British Airways stands accused of ruining the Bank Holiday and business trips of tens of thousands of customers following a power outage that brought down its IT systems last weekend.

Passengers were forced to queue outside Heathrow terminals or to leave the airport without luggage even as things got back to normal.

BA blamed a power outage and the failure of a back-up system. But it came in for widespread criticism for failing to communicate better with those caught up in the chaos.

Communications consultant and crisis management specialist Peter Jones spent 10 years as head of media at BA. He says: “They should have been quicker and more forthright in their communications.

“It was a major issue over a bank holiday and it required a strong presence. Even if there was doubt about what could be said about the cause, there was an awful lot they could have said to reassure people about what was being done to get them away.”

Now, he says: “The important thing is to get a proper handle on what damage has been done.”

Jones told Travel Weekly: “Every organisation is capable of a degree of denial.

The burning platform has been shifted, but you need a clear idea of the damage.
“Are some of the more exaggerated claims by brand experts just that, or are they right?

“You can only get a clear idea by market research. Unless you have solid numbers anything you say will be subjective. You want an objective analysis – whether you poll frequent fliers or carry out polls at terminals.

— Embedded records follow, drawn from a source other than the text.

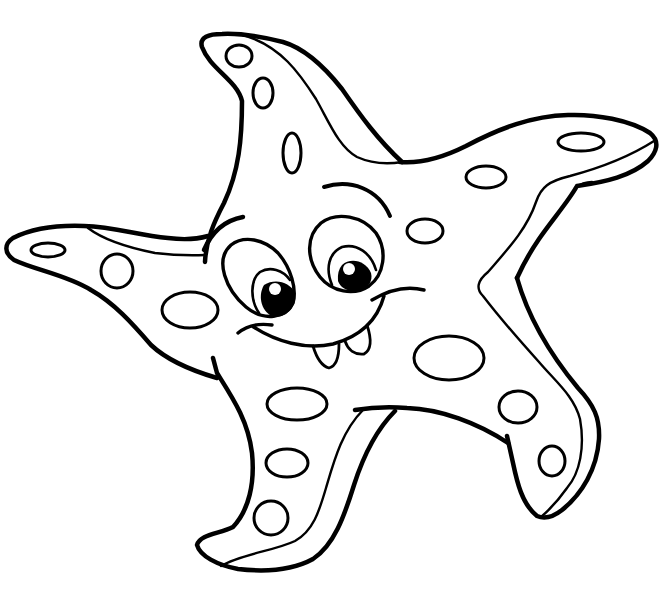
<!DOCTYPE html>
<html lang="en">
<head>
<meta charset="utf-8">
<title>Starfish colouring page</title>
<style>
:root { --paper: #fff; --ink: #000; }
html, body { margin: 0; background: var(--paper); overflow: hidden; }
.page { display: block; width: 667px; height: 589px; }
.page g { fill: none; stroke: var(--ink); stroke-linecap: round; stroke-linejoin: round; }
.outline { stroke-width: 4.5; }
.edge { stroke-width: 2.4; }
.spots { stroke-width: 3; }
.eyes { stroke-width: 3.4; }
.page .pupil { fill: var(--ink); stroke: none; }
.page .white { fill: var(--paper); }
.page .glint { fill: var(--paper); stroke: none; }
.brows { stroke-width: 4; }
.mouth { stroke-width: 3.4; }
.teeth { stroke-width: 2.8; }
</style>
</head>
<body>
<svg class="page" viewBox="0 0 667 589" role="img" aria-label="Line drawing of a smiling spotted starfish with two teeth">
  <g class="outline">
    <path class="top-arm" d="M205 262C206 240 214 222 224 203C239 171 242 139 242 101C237 80 210 69 202 47C199 37 209 34 222 34C242 33 263 37 283 42C307 49 327 70 342 89C360 115 378 140 402 162"/>
    <path class="right-arm" d="M400 162C424 164 446 156 466 146C500 128 532 116 568 115C596 114 630 120 650 133C661 142 656 153 648 161C631 176 606 182 577 186C568 202 552 220 539 239Q526 258 517 278"/>
    <path class="lower-right-arm" d="M517 278C528 317 549 353 578 388C594 405 600 418 599 439C597 469 582 494 562 510Q548 521 537 516C522 504 517 482 513 463L507 436"/>
    <path class="belly" d="M508 443C478 423 440 409 407 408Q380 406 355 410"/>
    <path class="lower-left-arm" d="M395 411C374 432 362 460 354 485C344 517 334 545 313 559C291 571 264 572 238 569C217 565 200 556 197 545C200 534 220 534 233 527C249 510 255 483 252 453C248 420 232 397 217 373L213 358"/>
    <path class="left-arm" d="M217 378C193 371 168 361 151 345C132 323 114 303 91 290C67 275 35 270 14 260C4 253 4 244 13 238C33 228 58 225 84 226C115 227 137 235 168 238Q191 241 208 236"/>
    <path d="M204 250Q216 222 243 217"/>
  </g>
  <g class="edge">
    <path d="M243 35C281 46 300 74 316 99C330 124 339 147 357 157Q377 166 402 162"/>
    <path d="M654 141C629 157 596 169 570 176C549 181 541 187 536 202C527 229 507 250 488 272Q472 285 483 296C500 318 520 341 539 362C556 382 574 396 580 419C585 447 580 473 567 488Q555 505 541 517"/>
    <path d="M363 410C342 431 334 461 326 488C319 512 313 531 295 541C274 551 241 554 221 566"/>
    <path d="M88 228C105 241 130 248 155 253Q180 256 205 255"/>
    <path d="M575 188Q583 182 592 182"/>
  </g>
  <g class="spots">
    <ellipse cx="239" cy="56" rx="13" ry="11"/>
    <ellipse cx="263" cy="93" rx="10" ry="15"/>
    <ellipse cx="292" cy="153" rx="9" ry="20"/>
    <ellipse cx="581" cy="142" rx="23" ry="9"/>
    <ellipse cx="486" cy="177" rx="20" ry="11"/>
    <ellipse cx="425" cy="231" rx="18" ry="12"/>
    <ellipse cx="48" cy="250" rx="17" ry="7"/>
    <ellipse cx="117" cy="271" rx="16" ry="17"/>
    <ellipse cx="190" cy="310" rx="28" ry="18"/>
    <ellipse cx="449" cy="358" rx="35" ry="22"/>
    <ellipse cx="518" cy="407" rx="19" ry="16"/>
    <ellipse cx="552" cy="461" rx="13" ry="15"/>
    <ellipse cx="297" cy="404" rx="30" ry="16"/>
    <ellipse cx="287" cy="463" rx="21" ry="14"/>
    <ellipse cx="271" cy="518" rx="17" ry="17"/>
  </g>
  <g class="eyes">
    <g class="left-eye">
      <path class="white" d="M231 245C244 235 264 239 278 253C291 268 297 289 293 303C286 318 264 322 246 307C226 290 214 260 231 245Z"/>
      <path d="M259 313C250 300 250 280 260 272C270 266 283 270 290 280" stroke-width="2.6"/>
      <path class="pupil" d="M264 285C275 278 290 282 295 293C297 306 288 317 274 317C262 313 257 297 264 285Z"/>
      <ellipse class="glint" cx="275" cy="289" rx="6" ry="6"/>
    </g>
    <g class="right-eye">
      <path class="white" d="M321 223C337 211 363 216 376 233C388 251 384 275 369 286C354 296 332 292 320 277C306 259 306 236 321 223Z"/>
      <path d="M332 285C325 268 329 253 342 247C357 243 371 253 376 270" stroke-width="2.6"/>
      <path class="pupil" d="M342 265C351 257 366 261 371 273C373 281 369 287 360 290C350 293 341 289 338 281Q337 271 342 265Z"/>
      <ellipse class="glint" cx="349" cy="269" rx="6" ry="6"/>
    </g>
  </g>
  <g class="brows">
    <path d="M324 187C350 179 378 188 390 216"/>
  </g>
  <g class="teeth">
    <path class="white" d="M313 346C316 356 321 366 329 368C337 366 339 355 339 344"/>
    <path class="white" d="M345 341C348 350 355 355 364 354C373 349 371 337 367 325"/>
  </g>
  <g class="mouth">
    <path d="M238 333Q251 322 272 325M252 326C276 342 306 350 333 344C362 336 378 318 384 296M372 300C387 291 405 285 424 290"/>
  </g>
</svg>
</body>
</html>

“The results might come as a pleasant surprise or an awful shock. My gut feeling is it’s not at all good. That is step one – know what you’re dealing with.”

Then, he says, BA must decide ‘What do we now need to do?’

He suggests: “Segment your audience, know their issues and address them with targeted messages.

“There are shareholders, customers, staff. There needs to be a huge thank you to staff who came into the terminals.

“On the shareholder side, was this really about offshoring and cost-cutting? BA says ‘No, absolutely not.’ The unions say ‘Yes.’

“There isn’t one simple message. The issues have to be addressed individually.”

Jones also believes BA may have a broader communications issue to address. He says: “I wonder if BA knows what it is now and whether that has been properly communicated?

“In the broader brand area, if you are making a shift it is not going to be welcome to everyone but it must be communicated in a coherent form.

“If you have to change because you’re competing with low cost carriers then you have to be clear and communicate that rather than do it by stealth. It’s crucial. ‘What is our identity?’

“BA has a proud heritage. A lot of people want to be proud of the national carrier. You need to be clear what you are and communicate that.”

He adds: “Trade partners are a crucial part of the mix, as important as staff. You have to be clear about your key audiences and trade partners are an essential part of that. You need to communicate with them as openly as possible.

“There has to be a strategy and communications have to be joined up. You need as much of a holistic approach to communications as you do to getting flights away.”

BA’s communications with the travel trade won’t have been helped by its announcement on the Friday before the bank holiday meltdown that it is poised to impose a GDS booking charge of £8 or €9.50 from November.

Jones says: “It does feel a bit like making a major Parliamentary announcement just before the House rises. People are smart and it will only exacerbate any negative feelings.”